Here you must reproduce each line of the data exactly.
_____
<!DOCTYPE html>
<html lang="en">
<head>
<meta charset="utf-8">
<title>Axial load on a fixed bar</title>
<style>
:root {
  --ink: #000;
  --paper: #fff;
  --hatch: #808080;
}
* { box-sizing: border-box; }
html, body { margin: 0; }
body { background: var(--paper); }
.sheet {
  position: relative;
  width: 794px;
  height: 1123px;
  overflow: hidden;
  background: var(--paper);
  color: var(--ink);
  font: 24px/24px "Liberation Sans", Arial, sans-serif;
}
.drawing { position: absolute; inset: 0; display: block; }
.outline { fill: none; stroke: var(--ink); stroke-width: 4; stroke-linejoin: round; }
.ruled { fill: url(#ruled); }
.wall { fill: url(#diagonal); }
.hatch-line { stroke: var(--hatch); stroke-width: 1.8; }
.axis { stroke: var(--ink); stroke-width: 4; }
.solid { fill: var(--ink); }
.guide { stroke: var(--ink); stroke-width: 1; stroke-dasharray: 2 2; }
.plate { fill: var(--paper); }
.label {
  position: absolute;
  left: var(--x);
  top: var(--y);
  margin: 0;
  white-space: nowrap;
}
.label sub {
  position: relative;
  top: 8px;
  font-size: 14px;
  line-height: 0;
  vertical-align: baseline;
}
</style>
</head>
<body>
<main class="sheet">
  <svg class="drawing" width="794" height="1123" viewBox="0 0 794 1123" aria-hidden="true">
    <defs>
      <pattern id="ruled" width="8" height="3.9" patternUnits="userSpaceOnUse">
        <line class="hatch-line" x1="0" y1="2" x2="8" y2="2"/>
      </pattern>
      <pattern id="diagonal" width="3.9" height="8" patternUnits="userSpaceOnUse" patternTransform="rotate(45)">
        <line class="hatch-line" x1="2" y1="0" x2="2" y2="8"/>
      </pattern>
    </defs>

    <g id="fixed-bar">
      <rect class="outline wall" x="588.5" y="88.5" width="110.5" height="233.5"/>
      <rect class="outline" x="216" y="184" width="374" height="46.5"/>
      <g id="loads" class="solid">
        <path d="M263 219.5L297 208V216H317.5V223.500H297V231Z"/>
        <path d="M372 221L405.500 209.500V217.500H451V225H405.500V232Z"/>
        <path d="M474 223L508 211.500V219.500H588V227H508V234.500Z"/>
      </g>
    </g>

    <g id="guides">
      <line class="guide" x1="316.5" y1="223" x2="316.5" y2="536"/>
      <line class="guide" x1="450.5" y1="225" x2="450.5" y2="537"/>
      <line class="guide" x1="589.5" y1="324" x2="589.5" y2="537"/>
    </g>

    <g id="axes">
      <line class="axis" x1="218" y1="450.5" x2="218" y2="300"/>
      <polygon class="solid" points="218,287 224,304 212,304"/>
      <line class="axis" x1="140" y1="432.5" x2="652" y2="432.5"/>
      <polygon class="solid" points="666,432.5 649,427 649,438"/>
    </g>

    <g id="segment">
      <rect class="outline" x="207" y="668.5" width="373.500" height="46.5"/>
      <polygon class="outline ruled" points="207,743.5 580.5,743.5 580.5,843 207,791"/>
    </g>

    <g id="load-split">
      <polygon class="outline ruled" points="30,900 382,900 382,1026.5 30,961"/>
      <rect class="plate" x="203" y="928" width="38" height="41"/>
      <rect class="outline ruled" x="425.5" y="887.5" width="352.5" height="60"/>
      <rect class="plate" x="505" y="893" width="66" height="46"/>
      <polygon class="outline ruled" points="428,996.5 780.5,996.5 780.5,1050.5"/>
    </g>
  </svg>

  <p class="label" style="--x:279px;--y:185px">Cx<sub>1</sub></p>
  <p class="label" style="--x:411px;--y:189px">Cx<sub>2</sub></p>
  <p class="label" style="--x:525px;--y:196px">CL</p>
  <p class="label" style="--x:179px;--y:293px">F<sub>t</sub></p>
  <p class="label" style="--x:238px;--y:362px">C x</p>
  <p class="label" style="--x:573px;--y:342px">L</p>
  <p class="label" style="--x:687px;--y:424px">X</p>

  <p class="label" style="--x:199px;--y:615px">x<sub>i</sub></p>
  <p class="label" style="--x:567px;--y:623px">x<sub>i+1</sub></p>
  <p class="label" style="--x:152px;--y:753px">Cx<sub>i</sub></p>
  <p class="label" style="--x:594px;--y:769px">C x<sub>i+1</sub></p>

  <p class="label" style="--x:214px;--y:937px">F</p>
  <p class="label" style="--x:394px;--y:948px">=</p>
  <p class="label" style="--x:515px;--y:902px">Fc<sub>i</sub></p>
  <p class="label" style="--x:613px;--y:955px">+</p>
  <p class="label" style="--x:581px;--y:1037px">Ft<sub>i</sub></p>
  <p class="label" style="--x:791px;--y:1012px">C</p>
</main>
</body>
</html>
_____
REPLY
<!DOCTYPE html>
<html lang="en">
<head>
<meta charset="utf-8">
<title>Axial load on a fixed bar</title>
<style>
:root {
  --ink: #000;
  --paper: #fff;
  --hatch: #808080;
}
* { box-sizing: border-box; }
html, body { margin: 0; }
body { background: var(--paper); }
.sheet {
  position: relative;
  width: 794px;
  height: 1123px;
  overflow: hidden;
  background: var(--paper);
  color: var(--ink);
  font: 24px/24px "Liberation Sans", Arial, sans-serif;
}
.drawing { position: absolute; inset: 0; display: block; }
.outline { fill: none; stroke: var(--ink); stroke-width: 4; stroke-linejoin: round; }
.ruled { fill: url(#ruled); }
.wall { fill: url(#diagonal); }
.hatch-line { stroke: var(--hatch); stroke-width: 1.8; }
.axis { stroke: var(--ink); stroke-width: 4; }
.solid { fill: var(--ink); }
.guide { stroke: var(--ink); stroke-width: 1; stroke-dasharray: 2 2; }
.plate { fill: var(--paper); }
.label {
  position: absolute;
  left: var(--x);
  top: var(--y);
  margin: 0;
  white-space: nowrap;
}
.label sub {
  position: relative;
  top: 8px;
  font-size: 14px;
  line-height: 0;
  vertical-align: baseline;
}
</style>
</head>
<body>
<main class="sheet">
  <svg class="drawing" width="794" height="1123" viewBox="0 0 794 1123" aria-hidden="true">
    <defs>
      <pattern id="ruled" width="8" height="3.9" patternUnits="userSpaceOnUse">
        <line class="hatch-line" x1="0" y1="2" x2="8" y2="2"/>
      </pattern>
      <pattern id="diagonal" width="3.9" height="8" patternUnits="userSpaceOnUse" patternTransform="rotate(45)">
        <line class="hatch-line" x1="2" y1="0" x2="2" y2="8"/>
      </pattern>
    </defs>

    <g id="fixed-bar">
      <rect class="outline wall" x="588.5" y="88.5" width="110.5" height="233.5"/>
      <rect class="outline" x="216" y="184" width="374" height="46.5"/>
      <g id="loads" class="solid">
        <path d="M263 219.5L297 208V216H317.5V223.500H297V231Z"/>
        <path d="M372 221L405.500 209.500V217.500H451V225H405.500V232Z"/>
        <path d="M474 223L508 211.500V219.500H588V227H508V234.500Z"/>
      </g>
    </g>

    <g id="guides">
      <line class="guide" x1="316.5" y1="223" x2="316.5" y2="536"/>
      <line class="guide" x1="450.5" y1="225" x2="450.5" y2="537"/>
      <line class="guide" x1="589.5" y1="324" x2="589.5" y2="537"/>
    </g>

    <g id="axes">
      <line class="axis" x1="218" y1="450.5" x2="218" y2="300"/>
      <polygon class="solid" points="218,287 224,304 212,304"/>
      <line class="axis" x1="140" y1="432.5" x2="652" y2="432.5"/>
      <polygon class="solid" points="666,432.5 649,427 649,438"/>
    </g>

    <g id="segment">
      <rect class="outline" x="207" y="668.5" width="373.500" height="46.5"/>
      <polygon class="outline ruled" points="207,743.5 580.5,743.5 580.5,843 207,791"/>
    </g>

    <g id="load-split">
      <polygon class="outline ruled" points="30,900 382,900 382,1026.5 30,961"/>
      <rect class="plate" x="203" y="928" width="38" height="41"/>
      <rect class="outline ruled" x="425.5" y="887.5" width="352.5" height="60"/>
      <rect class="plate" x="505" y="893" width="66" height="46"/>
      <polygon class="outline ruled" points="428,996.5 780.5,996.5 780.5,1050.5"/>
    </g>
  </svg>

  <p class="label" style="--x:279px;--y:185px">Cx<sub>1</sub></p>
  <p class="label" style="--x:411px;--y:189px">Cx<sub>2</sub></p>
  <p class="label" style="--x:525px;--y:196px">CL</p>
  <p class="label" style="--x:179px;--y:293px">F<sub>t</sub></p>
  <p class="label" style="--x:238px;--y:362px">C x</p>
  <p class="label" style="--x:573px;--y:342px">L</p>
  <p class="label" style="--x:687px;--y:424px">X</p>

  <p class="label" style="--x:199px;--y:615px">x<sub>i</sub></p>
  <p class="label" style="--x:567px;--y:623px">x<sub>i+1</sub></p>
  <p class="label" style="--x:152px;--y:753px">Cx<sub>i</sub></p>
  <p class="label" style="--x:594px;--y:769px">C x<sub>i+1</sub></p>

  <p class="label" style="--x:214px;--y:937px">F</p>
  <p class="label" style="--x:394px;--y:948px">=</p>
  <p class="label" style="--x:515px;--y:902px">Fc<sub>i</sub></p>
  <p class="label" style="--x:613px;--y:955px">+</p>
  <p class="label" style="--x:581px;--y:1037px">Ft<sub>i</sub></p>
  <p class="label" style="--x:791px;--y:1012px">C</p>
</main>
</body>
</html>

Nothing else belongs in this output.